§ **Aim of the task**
Look below for the lines from the one with "730px; --y: 255px;" to the one with "<h2>Student</h2>", and copy exactly those lines, both ends included.

§ **Entries provided**
· · · · · · ·

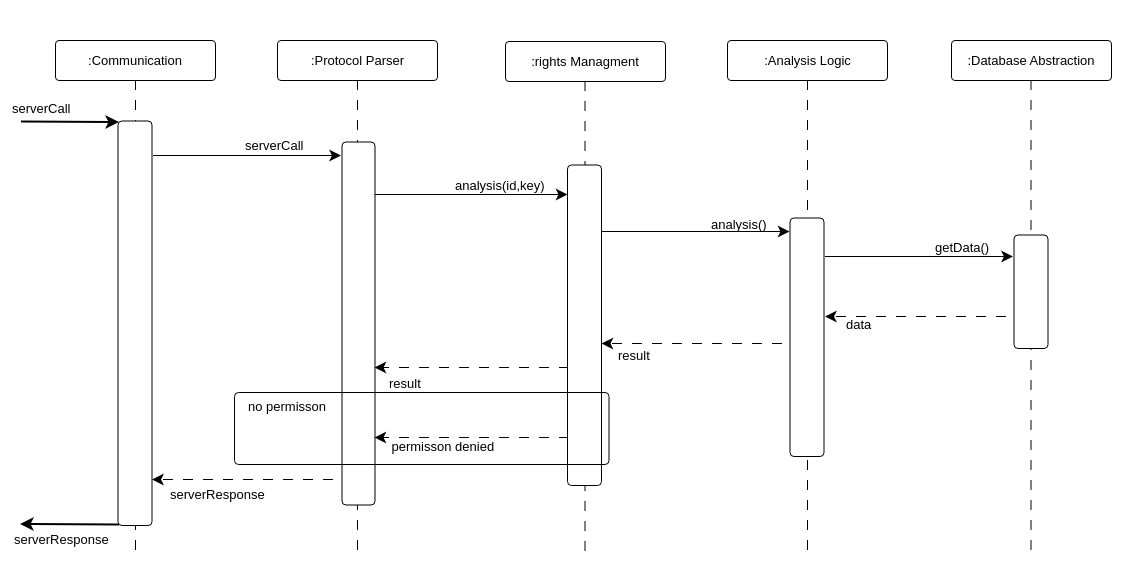
<!DOCTYPE html>
<html lang="en">
<head>
<meta charset="utf-8">
<title>Sequence diagram: server call</title>
<style>
:root { --ink: #000; --paper: #fff; }
* { box-sizing: border-box; }
html, body { margin: 0; background: var(--paper); overflow: hidden; }
.diagram {
  position: relative; width: 1124px; height: 584px; overflow: hidden;
  background: var(--paper); color: var(--ink);
  font: 13px/15px "Liberation Sans", Arial, sans-serif;
}
.connectors { position: absolute; left: 0; top: 0; display: block; }
.lifelines, .messages, .returns, .outer { fill: none; stroke: var(--ink); }
.lifelines, .returns { stroke-dasharray: 10 10; }
.outer { stroke-width: 2; }
.heads { fill: var(--ink); }
.activations { fill: var(--paper); stroke: var(--ink); }
.fragment { fill: none; stroke: var(--ink); }
.participant {
  position: absolute; left: var(--x); top: var(--y, 40px); width: 161px; height: 41px;
  display: flex; align-items: center; justify-content: center;
  border: 1px solid var(--ink); border-radius: 4px; background: var(--paper);
  white-space: nowrap;
}
.label { position: absolute; left: var(--x); top: var(--y); white-space: nowrap; }
</style>
</head>
<body>
<main class="diagram">
  <svg class="connectors" width="1124" height="584" viewBox="0 0 1124 584" aria-hidden="true">
    <defs>
      <path id="head" d="M0 0L-12 6L-9 0L-12 -6Z"/>
      <path id="head-bold" d="M0 0L-14 7L-10.500 0L-14 -7Z"/>
    </defs>
    <g class="lifelines">
      <path d="M135.500 80V556"/>
      <path d="M357.500 80V556"/>
      <path d="M585 81V557"/>
      <path d="M807.500 80V556"/>
      <path d="M1031 80V556"/>
    </g>
    <g class="activations">
      <rect x="118" y="121" width="34" height="404.500" rx="4"/>
      <rect x="342" y="142" width="33" height="363" rx="4"/>
      <rect x="567.500" y="165" width="34" height="320.500" rx="4"/>
      <rect x="790" y="218" width="34" height="238.500" rx="4"/>
      <rect x="1014" y="235" width="34" height="113.500" rx="4"/>
    </g>
    <rect class="fragment" x="234.500" y="392.500" width="374.500" height="72" rx="4"/>
    <g class="outer">
      <path d="M21 121.500L110 122"/>
      <path d="M119 524.500L30 524"/>
    </g>
    <g class="messages">
      <path d="M153 155.500H333"/>
      <path d="M375 194.500H559"/>
      <path d="M602 231.500H781"/>
      <path d="M825 256.500H1005"/>
    </g>
    <g class="returns">
      <path d="M1006 316.500H833"/>
      <path d="M782 343.500H610"/>
      <path d="M567 367.500H383" stroke-dashoffset="2"/>
      <path d="M567 437.500H383" stroke-dashoffset="2"/>
      <path d="M333 479.500H160"/>
    </g>
    <g class="heads">
      <use href="#head-bold" x="119" y="122"/>
      <use href="#head" x="341" y="155.500"/>
      <use href="#head" x="567.500" y="194.500"/>
      <use href="#head" x="789.500" y="231.500"/>
      <use href="#head" x="1013" y="256.500"/>
      <use href="#head" transform="translate(825 316.500) scale(-1 1)"/>
      <use href="#head" transform="translate(601.500 343.500) scale(-1 1)"/>
      <use href="#head" transform="translate(374.500 367.500) scale(-1 1)"/>
      <use href="#head" transform="translate(374.500 437.500) scale(-1 1)"/>
      <use href="#head" transform="translate(152 479.500) scale(-1 1)"/>
      <use href="#head-bold" transform="translate(20 524) scale(-1 1)"/>
    </g>
  </svg>

  <div class="participant" style="--x:54.500px">:Communication</div>
  <div class="participant" style="--x:277px">:Protocol Parser</div>
  <div class="participant" style="--x:504.500px;--y:41px">:rights Managment</div>
  <div class="participant" style="--x:727px">:Analysis Logic</div>
  <div class="participant" style="--x:950.500px">:Database Abstraction</div>

  <span class="label" style="--x:12px;--y:101px">serverCall</span>
  <span class="label" style="--x:245px;--y:138px">serverCall</span>
  <span class="label" style="--x:455px;--y:178px">analysis(id,key)</span>
  <span class="label" style="--x:711px;--y:217px">analysis()</span>
  <span class="label" style="--x:935px;--y:240px">getData()</span>
  <span class="label" style="--x:846px;--y:317px">data</span>
  <span class="label" style="--x:618px;--y:348px">result</span>
  <span class="label" style="--x:389px;--y:376px">result</span>
  <span class="label" style="--x:248px;--y:399px">no permisson</span>
  <span class="label" style="--x:391.500px;--y:439px">permisson denied</span>
  <span class="label" style="--x:170px;--y:487px">serverResponse</span>
  <span class="label" style="--x:14px;--y:532px">serverResponse</span>
</main>
</body>
</html>
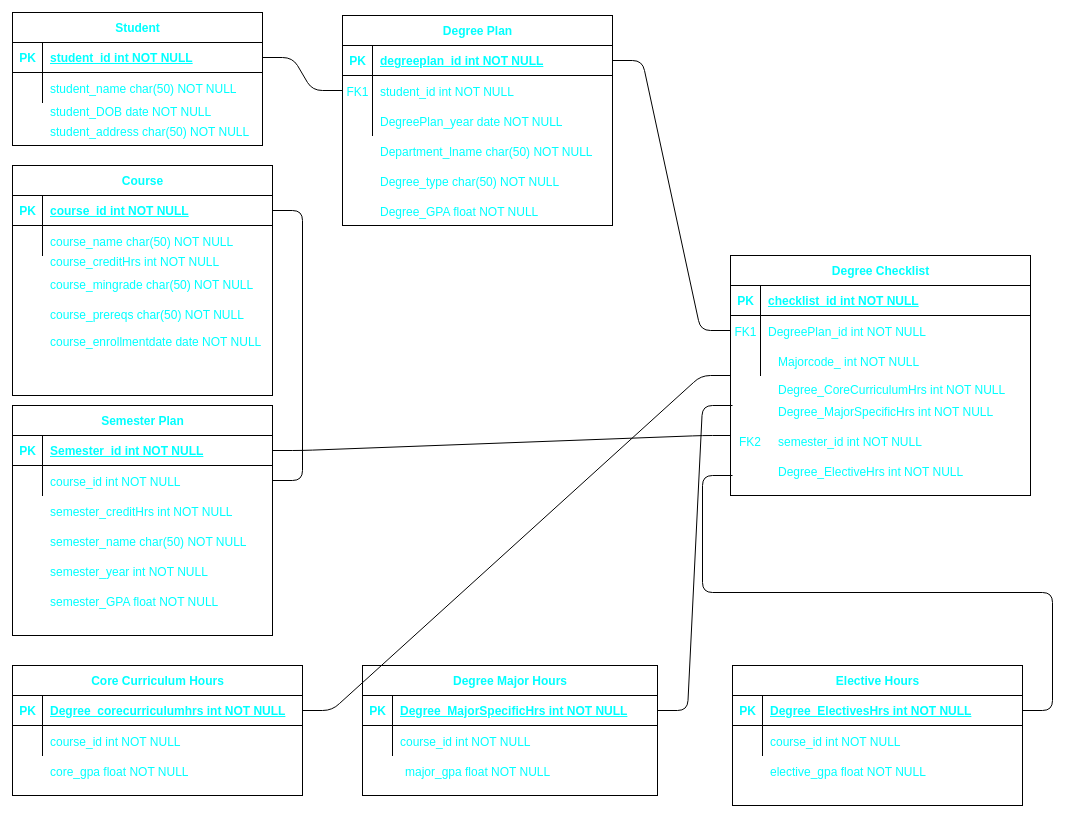
<!DOCTYPE html>
<html lang="en">
<head>
<meta charset="utf-8">
<title>Degree planning entity relationship diagram</title>
<style>
:root { --paper: #ffffff; --line: #000000; --text: #00ffff; }
* { box-sizing: border-box; }
html, body { margin: 0; background: var(--paper); }
.diagram {
  position: relative; width: 1074px; height: 818px; overflow: hidden;
  background: var(--paper); color: var(--text);
  font: 12px/14px "Liberation Sans", Arial, Helvetica, sans-serif;
}
.entity {
  position: absolute; left: var(--x); top: var(--y); width: var(--w); height: var(--t);
  display: flex; flex-direction: column; border: 1px solid var(--line);
}
.entity h2 {
  flex: none; height: 30px; margin: 0; padding-top: 1px; border-bottom: 1px solid var(--line);
  display: flex; align-items: center; justify-content: center; font-size: 12px; font-weight: 700;
}
.row { flex: none; display: flex; align-items: center; height: var(--h, 30px); white-space: nowrap; }
.key {
  flex: none; align-self: stretch; width: 30px; padding-top: 1px;
  display: flex; align-items: center; justify-content: center;
}
.field { padding: 1px 0 0 7px; }
.ruled .key { border-right: 1px solid var(--line); }
.primary { border-bottom: 1px solid var(--line); font-weight: 700; }
.primary .field { text-decoration: underline; }
.nudged .field { padding-left: 12px; }
.indented .field { padding-left: 17px; }
.shifted .key { justify-content: flex-start; padding-left: 8px; }
.connectors { position: absolute; left: 0; top: 0; fill: none; stroke: var(--line); stroke-width: 1; }
#student { --x: 12px; --y: 12px; --w: 251px; --t: 134px; }
#degree-plan { --x: 342px; --y: 15px; --w: 271px; --t: 211px; }
#course { --x: 12px; --y: 165px; --w: 261px; --t: 231px; }
#semester-plan { --x: 12px; --y: 405px; --w: 261px; --t: 231px; }
#degree-checklist { --x: 730px; --y: 255px; --w: 301px; --t: 241px; }
#core-hours { --x: 12px; --y: 665px; --w: 291px; --t: 131px; }
#major-hours { --x: 362px; --y: 665px; --w: 296px; --t: 131px; }
#elective-hours { --x: 732px; --y: 665px; --w: 291px; --t: 141px; }
</style>
</head>
<body>
<main class="diagram">
  <section class="entity" id="student">
    <h2>Student</h2>
    <div class="row ruled primary"><span class="key">PK</span><span class="field">student_id int NOT NULL</span></div>
    <div class="row ruled"><span class="key"></span><span class="field">student_name char(50) NOT NULL</span></div>
    <div class="row" style="--h:16px"><span class="key"></span><span class="field">student_DOB date NOT NULL</span></div>
    <div class="row" style="--h:24px"><span class="key"></span><span class="field">student_address char(50) NOT NULL</span></div>
  </section>

  <section class="entity" id="degree-plan">
    <h2>Degree Plan</h2>
    <div class="row ruled primary"><span class="key">PK</span><span class="field">degreeplan_id int NOT NULL</span></div>
    <div class="row ruled"><span class="key">FK1</span><span class="field">student_id int NOT NULL</span></div>
    <div class="row ruled"><span class="key"></span><span class="field">DegreePlan_year date NOT NULL</span></div>
    <div class="row"><span class="key"></span><span class="field">Department_lname char(50) NOT NULL</span></div>
    <div class="row"><span class="key"></span><span class="field">Degree_type char(50) NOT NULL</span></div>
    <div class="row"><span class="key"></span><span class="field">Degree_GPA float NOT NULL</span></div>
  </section>

  <section class="entity" id="course">
    <h2>Course</h2>
    <div class="row ruled primary"><span class="key">PK</span><span class="field">course_id int NOT NULL</span></div>
    <div class="row ruled"><span class="key"></span><span class="field">course_name char(50) NOT NULL</span></div>
    <div class="row" style="--h:10px"><span class="key"></span><span class="field">course_creditHrs int NOT NULL</span></div>
    <div class="row" style="--h:36px"><span class="key"></span><span class="field">course_mingrade char(50) NOT NULL</span></div>
    <div class="row" style="--h:24px"><span class="key"></span><span class="field">course_prereqs char(50) NOT NULL</span></div>
    <div class="row"><span class="key"></span><span class="field">course_enrollmentdate date NOT NULL</span></div>
  </section>

  <section class="entity" id="semester-plan">
    <h2>Semester Plan</h2>
    <div class="row ruled primary"><span class="key">PK</span><span class="field">Semester_id int NOT NULL</span></div>
    <div class="row ruled"><span class="key"></span><span class="field">course_id int NOT NULL</span></div>
    <div class="row"><span class="key"></span><span class="field">semester_creditHrs int NOT NULL</span></div>
    <div class="row"><span class="key"></span><span class="field">semester_name char(50) NOT NULL</span></div>
    <div class="row"><span class="key"></span><span class="field">semester_year int NOT NULL</span></div>
    <div class="row"><span class="key"></span><span class="field">semester_GPA float NOT NULL</span></div>
  </section>

  <section class="entity" id="degree-checklist">
    <h2>Degree Checklist</h2>
    <div class="row ruled primary"><span class="key">PK</span><span class="field">checklist_id int NOT NULL</span></div>
    <div class="row ruled"><span class="key">FK1</span><span class="field">DegreePlan_id int NOT NULL</span></div>
    <div class="row ruled indented"><span class="key"></span><span class="field">Majorcode_ int NOT NULL</span></div>
    <div class="row indented" style="--h:26px"><span class="key"></span><span class="field">Degree_CoreCurriculumHrs int NOT NULL</span></div>
    <div class="row indented" style="--h:18px"><span class="key"></span><span class="field">Degree_MajorSpecificHrs int NOT NULL</span></div>
    <div class="row indented shifted" style="--h:42px"><span class="key">FK2</span><span class="field">semester_id int NOT NULL</span></div>
    <div class="row indented" style="--h:18px"><span class="key"></span><span class="field">Degree_ElectiveHrs int NOT NULL</span></div>
  </section>

  <section class="entity" id="core-hours">
    <h2>Core Curriculum Hours</h2>
    <div class="row ruled primary"><span class="key">PK</span><span class="field">Degree_corecurriculumhrs int NOT NULL</span></div>
    <div class="row ruled"><span class="key"></span><span class="field">course_id int NOT NULL</span></div>
    <div class="row"><span class="key"></span><span class="field">core_gpa float NOT NULL</span></div>
  </section>

  <section class="entity" id="major-hours">
    <h2>Degree Major Hours</h2>
    <div class="row ruled primary"><span class="key">PK</span><span class="field">Degree_MajorSpecificHrs int NOT NULL</span></div>
    <div class="row ruled"><span class="key"></span><span class="field">course_id int NOT NULL</span></div>
    <div class="row nudged"><span class="key"></span><span class="field">major_gpa float NOT NULL</span></div>
  </section>

  <section class="entity" id="elective-hours">
    <h2>Elective Hours</h2>
    <div class="row ruled primary"><span class="key">PK</span><span class="field">Degree_ElectivesHrs int NOT NULL</span></div>
    <div class="row ruled"><span class="key"></span><span class="field">course_id int NOT NULL</span></div>
    <div class="row"><span class="key"></span><span class="field">elective_gpa float NOT NULL</span></div>
  </section>

  <svg class="connectors" width="1074" height="818" viewBox="0 0 1074 818" aria-hidden="true">
    <g transform="translate(.5 .5)">
      <path id="student-to-plan" d="M262 57H282Q292 57 297 65L307 82Q312 90 322 90H342"/>
      <path id="plan-to-checklist" d="M612 60H632Q642 60 644 70L698 320Q700 330 710 330H730"/>
      <path id="course-to-semester" d="M272 210H292Q302 210 302 220V470Q302 480 292 480H272"/>
      <path id="semester-to-checklist" d="M272 450H292Q302 450 312 449.6L692 435.4Q702 435 712 435H730"/>
      <path id="core-to-checklist" d="M302 710H322Q332 710 339 703L693 382Q700 375 710 375H730"/>
      <path id="major-to-checklist" d="M657 710H677Q687 710 687.5 700L701.5 415Q702 405 712 405H732"/>
      <path id="elective-to-checklist" d="M1022 710H1042Q1052 710 1052 700V602Q1052 592 1042 592H712Q702 592 702 582V485Q702 475 712 475H732"/>
    </g>
  </svg>
</main>
</body>
</html>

· · · · · · ·

§ **Result of the task**
#degree-checklist { --x: 730px; --y: 255px; --w: 301px; --t: 241px; }
#core-hours { --x: 12px; --y: 665px; --w: 291px; --t: 131px; }
#major-hours { --x: 362px; --y: 665px; --w: 296px; --t: 131px; }
#elective-hours { --x: 732px; --y: 665px; --w: 291px; --t: 141px; }
</style>
</head>
<body>
<main class="diagram">
  <section class="entity" id="student">
    <h2>Student</h2>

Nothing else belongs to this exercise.